By Irena Karshenbaum
(AJNews) – There has been renewed interest recently in the life of Henrietta Szold, whose name is not as well-known as it could be given that she saved 11,000 children from perishing in the Holocaust and improved the lives of millions of people.
The near simultaneous publication of two books based on her life — a biography by Dvora Hacohen, recently translated from Hebrew, To Repair a Broken World: The Life of Henrietta Szold, Founder of Hadassah, and an illustrated children’s book by Nancy Churnin, A Queen to the Rescue: The Story of Henrietta Szold, Founder of Hadassah — finally shines a light on this remarkable woman who persevered through personal heartbreak while living through difficult times to do work she saw as needing to be done.
Both book titles carry the name of the organization she founded, Hadassah, and how it is known in the United States. In Canada, it is called, Canadian Hadassah-WIZO. Remarkably, she founded two other organizations prior to founding what would become the largest Jewish women’s Zionist organization in the world. As a young woman living in her native Baltimore, when she saw new immigrants treated poorly on account of their poverty and lack of English skills, Henrietta founded a night school where they could study English and vocational skills to enable them to find better employment. When she saw that not enough Jewish books were being published, she became the founding editor of The Jewish Publication Society, today considered the preeminent publisher of Jewish books in English, overseeing the publication of books, writing articles, translating works, while carrying the title of “secretary,” at a time when women could not hold jobs.

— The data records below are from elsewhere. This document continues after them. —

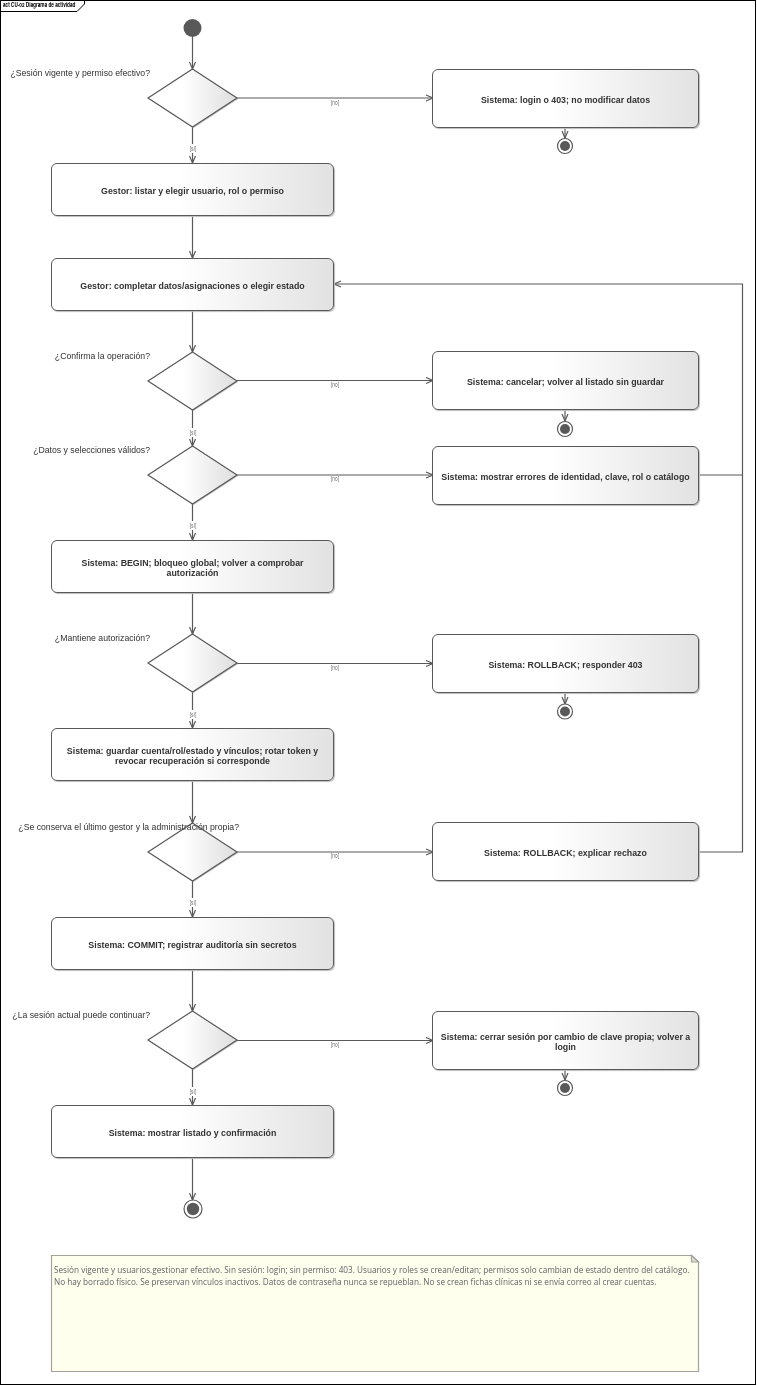
<!DOCTYPE html>
<html lang="es">
<head>
<meta charset="utf-8">
<title>CU-02 Diagrama de actividad</title>
<style>
:root {
  --line: #595959;
  --ink: #333;
  --soft-ink: #5c5f62;
  --shade: #e2e2e2;
  --shadow: #bdbdbd;
  --note: #ffffee;
  --note-line: #a3a39c;
}
* { box-sizing: border-box; margin: 0; padding: 0; }
html, body { width: 757px; height: 1386px; overflow: hidden; background: #fff; }
.diagram {
  position: relative; width: 757px; height: 1386px; overflow: hidden;
  font-family: "Liberation Sans", Arial, sans-serif; color: var(--ink);
}
.connectors { position: absolute; left: 0; top: 0; }
.frame-title {
  position: absolute; left: 3px; top: 1px; line-height: 9px; white-space: nowrap;
  font: bold 5.7px/9px "TeX Gyre Heros Cn", "Liberation Sans", sans-serif; color: #000;
}
.action {
  position: absolute; display: flex; align-items: center; justify-content: center;
  padding-top: 2px; border: 1px solid var(--line); border-radius: 6px;
  background: linear-gradient(90deg, #fff 45%, var(--shade));
  box-shadow: 1px 1px 1px var(--shadow);
  font-size: 8.8px; font-weight: bold; line-height: 10px;
  text-align: center; white-space: nowrap;
}
.main { left: 51px; width: 283px; height: 53px; }
.branch { left: 432px; width: 267px; height: 59px; }
.question {
  position: absolute; right: 607px; font-size: 8.7px; line-height: 10px; white-space: nowrap;
}
.question.wide { right: 518px; }
.guard {
  position: absolute; width: 20px; text-align: center; color: #666;
  font: 6px/8px "TeX Gyre Heros Cn", "Liberation Sans", sans-serif;
}
.guard.no { left: 325px; }
.guard.yes { left: 183px; }
.guard.yes span { background: #fff; }
.note {
  position: absolute; left: 51px; top: 1255px; width: 648px; height: 117px;
  padding: 9px 3px; color: var(--soft-ink); white-space: nowrap;
  font: 8.2px/11.5px "Open Sans", "Noto Sans", sans-serif;
}
</style>
</head>
<body>
<main class="diagram">
  <svg class="connectors" width="757" height="1386" viewBox="0 0 757 1386" aria-hidden="true">
    <defs>
      <linearGradient id="decision-fill">
        <stop offset=".4" stop-color="#fff"/>
        <stop offset="1" stop-color="#dedede"/>
      </linearGradient>
      <marker id="arrow" markerUnits="userSpaceOnUse" markerWidth="10" markerHeight="8" refX="8" refY="4" orient="auto">
        <path d="M1 1 8 4 1 7" fill="none" stroke="#595959" stroke-width="1.2"/>
      </marker>
      <g id="decision">
        <path d="M1 1 45.5 30 1 59-43.5 30Z" fill="#bdbdbd"/>
        <path d="M0 0 44.5 29 0 58-44.5 29Z" fill="url(#decision-fill)" stroke="#595959" stroke-width="1.2"/>
      </g>
      <g id="end">
        <circle r="7.5" fill="#fff" stroke="#595959" stroke-width="1.2"/>
        <circle r="5" fill="#595959"/>
      </g>
    </defs>

    <rect x=".5" y=".5" width="755" height="1384" fill="none" stroke="#000"/>
    <path d="M.5 .5H84.5V4L77 11.5H.5Z" fill="#fff" stroke="#000"/>

    <g fill="none" stroke="#595959" stroke-width="1.2">
      <g marker-end="url(#arrow)">
        <path d="M192.5 37V69"/>
        <path d="M192.5 127V163"/>
        <path d="M192.5 216V258"/>
        <path d="M192.5 310V352"/>
        <path d="M192.5 410V446"/>
        <path d="M192.5 504V540"/>
        <path d="M192.5 593V634"/>
        <path d="M192.5 692V728"/>
        <path d="M192.5 781V823"/>
        <path d="M192.5 881V917"/>
        <path d="M192.5 970V1011"/>
        <path d="M192.5 1069V1105"/>
        <path d="M192.5 1158V1200"/>
        <path d="M237 98H433"/>
        <path d="M237 380.5H433"/>
        <path d="M237 475H433"/>
        <path d="M237 663.5H433"/>
        <path d="M237 852H433"/>
        <path d="M237 1040.5H433"/>
        <path d="M565 127V138"/>
        <path d="M565 410V421"/>
        <path d="M565 692V704"/>
        <path d="M565 1069V1080"/>
        <path d="M698 852H742.5V284H334"/>
      </g>
      <path d="M698 475H742.5"/>
    </g>

    <circle cx="192.5" cy="28" r="9" fill="#595959"/>
    <use href="#decision" x="192.5" y="69"/>
    <use href="#decision" x="192.5" y="352"/>
    <use href="#decision" x="192.5" y="446"/>
    <use href="#decision" x="192.5" y="634"/>
    <use href="#decision" x="192.5" y="823"/>
    <use href="#decision" x="192.5" y="1011"/>
    <use href="#end" x="565" y="146"/>
    <use href="#end" x="565" y="429"/>
    <use href="#end" x="565" y="711.5"/>
    <use href="#end" x="565" y="1088"/>
    <circle cx="193" cy="1209" r="9" fill="#fff" stroke="#595959" stroke-width="1.2"/>
    <circle cx="193" cy="1209" r="6.2" fill="#595959"/>

    <g stroke="#a3a39c" stroke-width="1.2">
      <path d="M51.5 1255.5H691.5L698.5 1262V1371.5H51.5Z" fill="#ffffee"/>
      <path d="M691.5 1255.5V1262H698.5Z" fill="#deded2"/>
    </g>
  </svg>

  <h1 class="frame-title">act CU-02 Diagrama de actividad</h1>

  <p class="question" style="top:68px">¿Sesión vigente y permiso efectivo?</p>
  <p class="guard no" style="top:99px">[no]</p>
  <p class="guard yes" style="top:145px"><span>[sí]</span></p>
  <div class="action branch" style="top:69px">Sistema: login o 403; no modificar datos</div>

  <div class="action main" style="top:163px">Gestor: listar y elegir usuario, rol o permiso</div>
  <div class="action main" style="top:258px">Gestor: completar datos/asignaciones o elegir estado</div>

  <p class="question" style="top:351px">¿Confirma la operación?</p>
  <p class="guard no" style="top:381px">[no]</p>
  <p class="guard yes" style="top:429px"><span>[sí]</span></p>
  <div class="action branch" style="top:351px">Sistema: cancelar; volver al listado sin guardar</div>

  <p class="question" style="top:445px">¿Datos y selecciones válidos?</p>
  <p class="guard no" style="top:475px">[no]</p>
  <p class="guard yes" style="top:522px"><span>[sí]</span></p>
  <div class="action branch" style="top:446px">Sistema: mostrar errores de identidad, clave, rol o catálogo</div>

  <div class="action main" style="top:540px">Sistema: BEGIN; bloqueo global; volver a comprobar<br>autorización</div>

  <p class="question" style="top:633px">¿Mantiene autorización?</p>
  <p class="guard no" style="top:664px">[no]</p>
  <p class="guard yes" style="top:711px"><span>[sí]</span></p>
  <div class="action branch" style="top:634px">Sistema: ROLLBACK; responder 403</div>

  <div class="action main" style="top:728px">Sistema: guardar cuenta/rol/estado y vínculos; rotar token y<br>revocar recuperación si corresponde</div>

  <p class="question wide" style="top:822px">¿Se conserva el último gestor y la administración propia?</p>
  <p class="guard no" style="top:852px">[no]</p>
  <p class="guard yes" style="top:899px"><span>[sí]</span></p>
  <div class="action branch" style="top:822px">Sistema: ROLLBACK; explicar rechazo</div>

  <div class="action main" style="top:917px">Sistema: COMMIT; registrar auditoría sin secretos</div>

  <p class="question" style="top:1010px">¿La sesión actual puede continuar?</p>
  <p class="guard no" style="top:1041px">[no]</p>
  <p class="guard yes" style="top:1088px"><span>[sí]</span></p>
  <div class="action branch" style="top:1011px">Sistema: cerrar sesión por cambio de clave propia; volver a<br>login</div>

  <div class="action main" style="top:1105px">Sistema: mostrar listado y confirmación</div>

  <p class="note">Sesión vigente y usuarios.gestionar efectivo. Sin sesión: login; sin permiso: 403. Usuarios y roles se crean/editan; permisos solo cambian de estado dentro del catálogo.<br>No hay borrado físico. Se preservan vínculos inactivos. Datos de contraseña nunca se repueblan. No se crean fichas clínicas ni se envía correo al crear cuentas.</p>
</main>
</body>
</html>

These contributions would have been enough for most people, but Henrietta persisted. What launched this most productive phase was personal heartbreak. After learning that a young Talmudic scholar, named Rabbi Louis Ginzberg, whom she secretly carried a torch for was going to marry another, much younger, woman, an Adele Katzenstein, Henrietta fell into a deep depression. She rose up from the ashes of her unrequited love like a phoenix and set sail for pre-state Israel where she went on to achieve her greatest work, through Hadassah.
So how do you tell such a difficult and complicated life story to children?
Educated at Harvard and Columbia University, Nancy Churnin worked for years as a journalist and finally, after receiving numerous rejections from publishers for an earlier children’s book manuscript, decided to hone her skills as a children’s book writer at a writing program sponsored by PJ Library. It was here, Churnin, being a lifetime member of Hadassah, discovered there had not been a picture book written about Henrietta Szold. She quickly realized why, “There was simply too much to say about her.” With further research, Churnin found “the kid friendly element” when she seized on Henrietta’s love of the Purim story. She explains, “Hadassah was the Hebrew name for Queen Esther, Hadassah was founded on Purim and kids love to celebrate Purim.”
What has resulted is a smart picture book for children that teaches history, hard work and not giving up to despair while living through dark times. It is a story for our time. The beauty of the book is that it is the antithesis of a fairy tale or a sugary sweet Disney tale that gives children cerebral cavities and distorts their thinking with illusions. A Queen to the Rescue, is honest, yet manages to broach difficult subjects in a sensitive, engaging manner helping to teach empathy and spark intelligent conversations.
Yevgenia Nayberg, who illustrated the book, deserves praise for her exquisite drawings that have turned this work into objet d’art for little hands.
The Jewish Book Council recently announced the 2021 National Jewish Book Awards, which included Hacohen’s To Repair a Broken World (Harvard University Press) receiving the Book of the Year and the Biography Awards and the prolific Churnin received the Children’s Picture Book Award, yet for another work, Dear Mr. Dickens (Albert Whitman & Co).
Churnin concludes, “Henrietta lived through the Civil War, World War I, she didn’t even live to see the end World War II, but she never gave up. This sends a message to kids. It’s actually comforting because it’s saying there are amazing people who lived through dark times, maybe even darker than ours. They kept the light burning. They managed to do good things. They managed to move the moral arch of the universe towards justice. You can do that too. They didn’t do that with wealth. They didn’t do that with power. They showed that we can all do it.”
Nancy Churnin will be reading A Queen to the Rescue to children in time for Purim on Sunday, March 13, 2022 at 10:30 am MT over Zoom. Children are asked to wear a Purim costume. Tickets can be purchased at www.chw.ca.
Irena Karshenbaum writes in Calgary. irenakarshenbaum.com